> _WHAT NEEDS TO BE DONE_: Copy out each line of the listing below in which the string "height" occurs.

*** Begin section ***

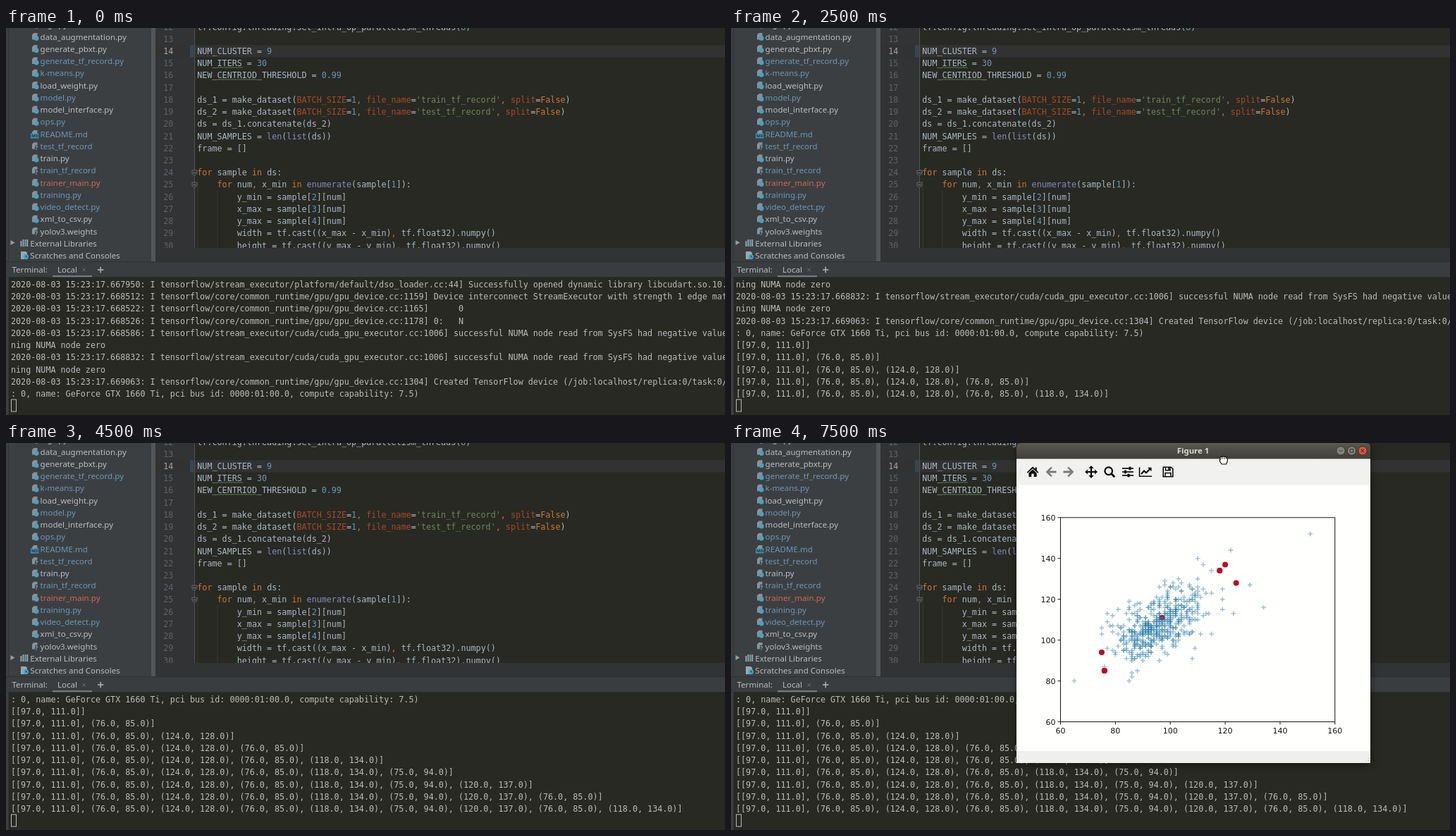
Recreate the animation shown at these times as an HTML page. Size 1020x549 px, loop 8 s.

```html
<!DOCTYPE html>
<html lang="en">
<head>
<meta charset="utf-8">
<title>Clustering run</title>
<style>
html, body { margin: 0; width: 100%; height: 100%; overflow: hidden; background: #282923; }
svg { display: block; width: 1020px; height: 549px; }
text { white-space: pre; }
.mono { font: 11.73px "DejaVu Sans Mono", monospace; }
.ui { font: 11.55px "Noto Sans", "Open Sans", sans-serif; }
.tick { font: 11px "DejaVu Sans", sans-serif; fill: #111; }
.title { font: bold 11.4px "Noto Sans", "Open Sans", sans-serif; fill: #dfdbd2; }
</style>
</head>
<body>
<svg id="stage" viewBox="0 0 1020 549" xmlns="http://www.w3.org/2000/svg">
  <defs>
    <clipPath id="editorClip"><rect x="212" y="0" width="808" height="312"/></clipPath>
    <linearGradient id="bar" x2="0" y2="1">
      <stop offset="0" stop-color="#5a584f"/><stop offset="1" stop-color="#3e3d38"/>
    </linearGradient>
    <filter id="blur" x="-10%" y="-10%" width="120%" height="120%"><feGaussianBlur stdDeviation="6"/></filter>
  </defs>
</svg>
<script>
const stage = document.getElementById('stage');
const PITCH = 17.22;

function el(parent, tag, attrs = {}, text) {
  const node = document.createElementNS('http://www.w3.org/2000/svg', tag);
  for (const key in attrs) node.setAttribute(key, attrs[key]);
  if (text !== undefined) node.textContent = text;
  parent.appendChild(node);
  return node;
}
const group = (parent, attrs) => el(parent, 'g', attrs);
const rect = (p, x, y, width, height, fill, more) => el(p, 'rect', { x, y, width, height, fill, ...more });
const path = (p, d, fill, more) => el(p, 'path', { d, fill, ...more });
const line = (p, d, stroke, w = 1, more) => path(p, d, 'none', { stroke, 'stroke-width': w, ...more });
const circle = (p, cx, cy, r, fill, more) => el(p, 'circle', { cx, cy, r, fill, ...more });
const label = (p, cls, x, y, fill, text, more) => el(p, 'text', { class: cls, x, y, fill, ...more }, text);

function drawSidebar() {
  const g = group(stage);
  rect(g, 0, 0, 212, 332, '#3c3f41');
  rect(g, 3, 0, 1, 332, '#313335');
  rect(g, 206, 0, 6, 332, '#535657');
  const tones = { n: '#bbbbbb', b: '#6897bb', r: '#d1675a' };
  const files = `n logs.py
n data_augmentation.py
n generate_pbxt.py
b generate_tf_record.py
b k-means.py
n load_weight.py
b model.py
n model_interface.py
b ops.py
b README.md
b test_tf_record
n train.py
b train_tf_record
r trainer_main.py
b training.py
b video_detect.py
n xml_to_csv.py
n yolov3.weights`.split('\n');
  files.forEach((entry, i) => {
    const name = entry.slice(2), y = -4.7 + i * 17.25;
    fileIcon(g, name, y);
    label(g, 'ui', 48.6, y + 4.1, tones[entry[0]], name);
  });

  path(g, 'M6.5 301 L12.5 304.5 L6.5 308 Z', '#9a9da0');
  [20.5, 23.5, 26.5, 29.3].forEach((x, i) =>
    rect(g, x, i ? 300 : 302, 1.9, i ? 10 : 8, i === 2 ? '#62a9bd' : '#9aa7b0'));
  label(g, 'ui', 34.3, 309.8, '#bbbbbb', 'External Libraries');
  path(g, 'M21 317 h7 l2 2 v4 h-4 v5 h-5 Z', '#9aa7b0');
  circle(g, 28.3, 324.6, 3.7, '#40a5cc');
  line(g, 'M28.3 322.5 v2.3 h1.8', '#2f3a40');
  label(g, 'ui', 34.3, 327.1, '#bbbbbb', 'Scratches and Consoles');
}

function fileIcon(g, name, y) {
  path(g, `M39.5 ${y - 5.5} h5 v9.5 h-7.5 v-7 Z`, '#87929a');
  if (name.endsWith('.py')) {
    circle(g, 43.2, y + 2, 3.4, '#4aa0c4');
  } else if (name.endsWith('.md')) {
    rect(g, 35, y - 1, 11.5, 7, '#3f91b5');
    label(g, 'ui', 36, y + 4.8, '#263238', 'MD', { style: 'font-size:6px;font-weight:bold' });
  } else {
    rect(g, 41, y - 1.5, 5.5, 7.5, '#3c3f41');
    label(g, 'ui', 41, y + 5.3, '#56b3d8', '?', { style: 'font-size:9px;font-weight:bold' });
  }
}

const KEYWORDS = /^(for|in|False)$/;
const BUILTINS = /^(len|list|enumerate)$/;
const KWARGS = /^(BATCH_SIZE|file_name|split)$/;

function tokenTone(token) {
  if (token[0] === "'") return '#6a8759';
  if (/^\d/.test(token)) return '#6897bb';
  if (token === ',' || KEYWORDS.test(token)) return '#cc7832';
  if (BUILTINS.test(token)) return '#8888c6';
  if (KWARGS.test(token)) return '#aa4926';
  return '#a9b7c6';
}

function squiggle(g, x, y, w) {
  let d = `M${x} ${y}`;
  for (let i = 0; i < w / 4; i++) d += ' l2 -2 l2 2';
  line(g, d, '#5f9465', 0.9);
}

function drawEditor() {
  const g = group(stage, { 'clip-path': 'url(#editorClip)' });
  rect(g, 212, 0, 808, 312, '#282923');
  rect(g, 212, 0, 55, 312, '#313335');
  rect(g, 212, 24.3, 808, 17.2, '#323232');
  rect(g, 261, 24.3, 5.5, 17.2, '#374752');
  line(g, 'M267.5 0 V312', '#55585a', 0.9);
  line(g, 'M272 214 V312 M300 231 V312', '#393a36');
  const code = `tf.config.threading.set_intra_op_parallelism_threads(8)

NUM_CLUSTER = 9
NUM_ITERS = 30
NEW_CENTRIOD_THRESHOLD = 0.99

ds_1 = make_dataset(BATCH_SIZE=1, file_name='train_tf_record', split=False)
ds_2 = make_dataset(BATCH_SIZE=1, file_name='test_tf_record', split=False)
ds = ds_1.concatenate(ds_2)
NUM_SAMPLES = len(list(ds))
frame = []

for sample in ds:
    for num, x_min in enumerate(sample[1]):
        y_min = sample[2][num]
        x_max = sample[3][num]
        y_max = sample[4][num]
        width = tf.cast((x_max - x_min), tf.float32).numpy()
        height = tf.cast((y_max - y_min), tf.float32).numpy()`.split('\n');
  code.forEach((src, i) => {
    const y = 2.6 + i * PITCH, no = 12 + i;
    label(g, 'mono', 237.3, y, no === 14 ? '#a4a3a3' : '#606366', no, { 'text-anchor': 'end' });
    const row = label(g, 'mono', 271.3, y, '#a9b7c6');
    for (const token of src.match(/'[^']*'|\d+(\.\d+)?|\w+|\s+|./g) || [])
      el(row, 'tspan', { fill: tokenTone(token) }, token);
  });
  squiggle(g, 299.5, 57, 35);
  squiggle(g, 299.5, 74, 56);
  for (const y of [205.5, 222.7]) {
    path(g, `M264 ${y - 3.5} h7 v4.5 l-3.5 3 l-3.5 -3 Z`, '#313335', { stroke: '#6b6e70', 'stroke-width': 0.9 });
    line(g, `M265.5 ${y} h4`, '#8a8d8f', 0.9);
  }
  rect(stage, 212, 312, 808, 20, '#313335');
}

function drawTerminalFrame() {
  const g = group(stage);
  rect(g, 0, 331, 1020, 22.5, '#3a3d3f');
  rect(g, 0, 331, 1020, 1, '#2d2f30');
  rect(g, 66, 351, 56, 2.6, '#747a80');
  label(g, 'ui', 8.5, 347, '#bbbbbb', 'Terminal:');
  label(g, 'ui', 73, 347, '#bbbbbb', 'Local');
  line(g, 'M108.3 340.8 l4.6 4.6 m0 -4.6 l-4.6 4.6', '#74777a', 0.9);
  line(g, 'M130 343 h8.4 m-4.2 -4.2 v8.4', '#b5b8ba', 1.4);
  rect(g, 0, 353.5, 1020, 196, '#282923');
  rect(g, 0, 353.5, 3.5, 196, '#3c3f41');
  rect(g, 7.5, 527, 7, 17, 'none', { stroke: '#bbbbbb' });
}

const stamp = (us, src, msg) => `2020-08-03 15:23:17.${us}: I tensorflow/${src}] ${msg}`;
const GPU = 'core/common_runtime/gpu/gpu_device.cc:';
const NUMA = 'successful NUMA node read from SysFS had negative value (-1)';
const CUDA = 'stream_executor/cuda/cuda_gpu_executor.cc:1006';
const centres = [[97, 111], [76, 85], [124, 128], [76, 85], [118, 134], [75, 94], [120, 137], [76, 85], [118, 134]];
const pairs = centres.map(c => c.map(v => v.toFixed(1)).join(', '));
const log = [
  stamp(667950, 'stream_executor/platform/default/dso_loader.cc:44', 'Successfully opened dynamic library libcudart.so.10.1'),
  stamp(668512, GPU + 1159, 'Device interconnect StreamExecutor with strength 1 edge matrix:'),
  stamp(668522, GPU + 1165, '     0'),
  stamp(668526, GPU + 1178, '0:   N'),
  stamp(668586, CUDA, NUMA),
  'ning NUMA node zero',
  stamp(668832, CUDA, NUMA),
  'ning NUMA node zero',
  stamp(669063, GPU + 1304, 'Created TensorFlow device (/job:localhost/replica:0/task:0/device'),
  ': 0, name: GeForce GTX 1660 Ti, pci bus id: 0000:01:00.0, compute capability: 7.5)',
  ...pairs.map((_, i) => '[' + pairs.slice(0, i + 1).map((p, k) => k ? `(${p})` : `[${p}]`).join(', ') + ']')
];

function random(seed) {
  return () => {
    seed = (seed + 0x6D2B79F5) | 0;
    let t = Math.imul(seed ^ (seed >>> 15), 1 | seed);
    t = (t + Math.imul(t ^ (t >>> 7), 61 | t)) ^ t;
    return ((t ^ (t >>> 14)) >>> 0) / 4294967296;
  };
}

function samples() {
  const rnd = random(11);
  const gauss = () => Math.sqrt(-2 * Math.log(1 - rnd())) * Math.cos(2 * Math.PI * rnd());
  const points = [
    [151, 152], [122, 144], [110, 140], [112, 137], [115, 134], [103, 130], [110, 130], [98, 129],
    [119, 125], [129, 127], [134, 116], [123, 113], [119, 120], [119, 115], [115, 123], [115, 103],
    [109, 96], [85, 119], [85, 80], [86, 82], [86, 84], [88, 85], [75, 106], [75, 103], [76, 87], [65, 80]
  ];
  while (points.length < 490) {
    const x = Math.round(95.5 + 8.3 * gauss());
    const y = Math.round(107.5 + 0.7 * (x - 95.5) + 7.8 * gauss());
    if (x > 76 && x < 115 && y > 89 && y < 129) points.push([x, y]);
  }
  return points;
}

// Window coordinates: origin at its top left corner.
function drawFigure() {
  const g = group(stage);
  rect(g, 0, 4, 502, 452, '#000', { opacity: 0.5, filter: 'url(#blur)' });
  path(g, 'M0 24 V6 Q0 0 6 0 H496 Q502 0 502 6 V24 Z', 'url(#bar)');
  label(g, 'title', 250.5, 15.2, '#dfdbd2', 'Figure 1', { 'text-anchor': 'middle' });
  circle(g, 460, 11, 6.2, '#85837a', { stroke: '#33322e' });
  circle(g, 475.5, 11, 6.2, '#85837a', { stroke: '#33322e' });
  circle(g, 491, 11, 6.2, '#e5552d', { stroke: '#33322e' });
  line(g, 'M457.5 11 h5 M473.2 8.8 h4.6 v4.4 h-4.6 Z M488.9 8.9 l4.2 4.2 m0 -4.2 l-4.2 4.2', '#35332e', 1.1);

  rect(g, 0, 22.5, 502, 37.5, '#f1f1f0');
  rect(g, 0, 59.5, 502, 377.5, '#fffffd');
  rect(g, 0, 437, 502, 17, '#efefed');
  line(g, 'M5.5 36 v12', '#b9b9b7', 1, { 'stroke-dasharray': '1 2' });
  line(g, 'M496 450.5 h1 m2 0 h1 m-1 -3 h1', '#b0b0ae');
  drawTools(g);
  drawPlot(g);
  return g;
}

function drawTools(g) {
  const at = x => group(g, { transform: `translate(${x} 41)` });
  path(at(23), 'M0 -7.5 L3.5 -4.2 V-6.5 H5.8 V-2 L8.3 .6 L7.3 1.7 L0 -4.8 L-7.3 1.7 L-8.3 .6 Z M-5.6 1.6 L0 -3.4 L5.6 1.6 V7 H1.7 V2.6 H-1.7 V7 H-5.6 Z', '#0c0c0c');
  const arrow = 'M-7.5 0 L0 -7.3 L1.8 -5.5 L-2.3 -1.4 H7.5 V1.4 H-2.3 L1.8 5.5 L0 7.3 Z';
  path(at(49), arrow, '#7b7b7b');
  path(group(at(74), { transform: 'scale(-1 1)' }), arrow, '#7b7b7b');
  const move = at(106);
  line(move, 'M-7 0 H7 M0 -7 V7', '#0c0c0c', 2.2);
  for (const a of [0, 90, 180, 270])
    path(move, 'M0 -9 L3.6 -5 H-3.6 Z', '#0c0c0c', { transform: `rotate(${a})` });
  const zoom = at(132);
  circle(zoom, -1.3, -1.3, 5.3, 'none', { stroke: '#0c0c0c', 'stroke-width': 2.3 });
  line(zoom, 'M2.8 2.8 L7.2 7.2', '#0c0c0c', 3);
  const sliders = at(158);
  [[-5, 3], [0, -3.5], [5, 1]].forEach(([y, x]) => {
    line(sliders, `M-8 ${y} H8`, '#0c0c0c', 1.7);
    rect(sliders, x - 1.5, y - 2.3, 3, 4.6, '#0c0c0c');
  });
  const chart = at(183);
  line(chart, 'M-8.5 -6.5 V6.2 H9', '#0c0c0c', 1.6);
  line(chart, 'M-6 3 L-2 -1.5 L1 1.3 L6.5 -4.2', '#0c0c0c', 2.2);
  path(chart, 'M3 -6.2 H8.5 V-.7 Z', '#0c0c0c');
  const save = at(215);
  line(save, 'M-6.8 -6.8 H4.2 L6.8 -4.2 V6.8 H-6.8 Z', '#0c0c0c', 1.6);
  line(save, 'M-3.5 -6.5 V-2.2 H3 V-6.5 M-4 6.5 V1.6 H4 V6.5', '#0c0c0c', 1.5);
  rect(save, 0.3, -6, 1.8, 3, '#0c0c0c');
}

function drawPlot(g) {
  const px = v => 62.5 + (v - 60) * 3.893;
  const py = v => 395.5 - (v - 60) * 2.897;
  for (const [x, y] of centres) circle(g, px(x), py(y), 4, '#bd0a22');
  const marks = group(g, { stroke: '#2b7ca8', 'stroke-opacity': 0.45, 'stroke-width': 1.6 });
  for (const [x, y] of samples())
    path(marks, `M${px(x) - 3.3} ${py(y)} h6.6 m-3.3 -3.3 v6.6`, 'none');
  rect(g, 62.5, py(160), 389.3, 289.7, 'none', { stroke: '#151515' });
  for (let v = 60; v <= 160; v += 20) {
    line(g, `M${px(v)} 395.5 v4 M62.5 ${py(v)} h-4`, '#151515');
    label(g, 'tick', px(v), 412, '#111', v, { 'text-anchor': 'middle' });
    label(g, 'tick', 55.5, py(v) + 4.2, '#111', v, { 'text-anchor': 'end' });
  }
}

function drawHand() {
  const g = group(stage, { transform: 'translate(699 25)' });
  path(g, 'M-5 -4 Q-4 -6.5 -2.3 -5 Q-1 -7 .6 -5.2 Q2.2 -6.5 3.3 -4.5 Q5.6 -4.8 5.4 -2 L5 1.5 L3.6 5 H-3 L-5.4 1 Q-6.6 -1.5 -4.8 -1.3 Z',
    '#fff', { stroke: '#111', 'stroke-width': 1.2 });
  line(g, 'M-2.3 -4.5 V-2 M.6 -4.5 V-2 M3.2 -4 V-2', '#111', 0.9);
  return g;
}

drawSidebar();
drawEditor();
drawTerminalFrame();
const rows = Array.from({ length: 10 }, (_, i) => label(stage, 'mono', 7, 368 + i * PITCH, '#bbbbbb', ''));
const figure = drawFigure();
const hand = drawHand();

const LOOP = 8000;
const drag = [[954, -53], [671, 10.2], [405, 0]];
let shown = -1;

function render(t) {
  const step = Math.floor((t + 500) / 1000);
  if (step === shown) return;
  shown = step;
  const scroll = step ? Math.min(9, 2 * step - 1) : 0;
  rows.forEach((row, i) => { row.textContent = log[i + scroll]; });
  const spot = drag[step - 6];
  figure.setAttribute('visibility', spot ? 'visible' : 'hidden');
  if (spot) figure.setAttribute('transform', `translate(${spot})`);
  hand.setAttribute('visibility', step === 8 ? 'visible' : 'hidden');
}

const start = performance.now();
function tick() {
  render((performance.now() - start) % LOOP);
  requestAnimationFrame(tick);
}
tick();
</script>
</body>
</html>
```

*** End section ***

> _RESULT FOR THIS EXERCISE_:
html, body { margin: 0; width: 100%; height: 100%; overflow: hidden; background: #282923; }
svg { display: block; width: 1020px; height: 549px; }
    <clipPath id="editorClip"><rect x="212" y="0" width="808" height="312"/></clipPath>
    <filter id="blur" x="-10%" y="-10%" width="120%" height="120%"><feGaussianBlur stdDeviation="6"/></filter>
const rect = (p, x, y, width, height, fill, more) => el(p, 'rect', { x, y, width, height, fill, ...more });
        height = tf.cast((y_max - y_min), tf.float32).numpy()`.split('\n');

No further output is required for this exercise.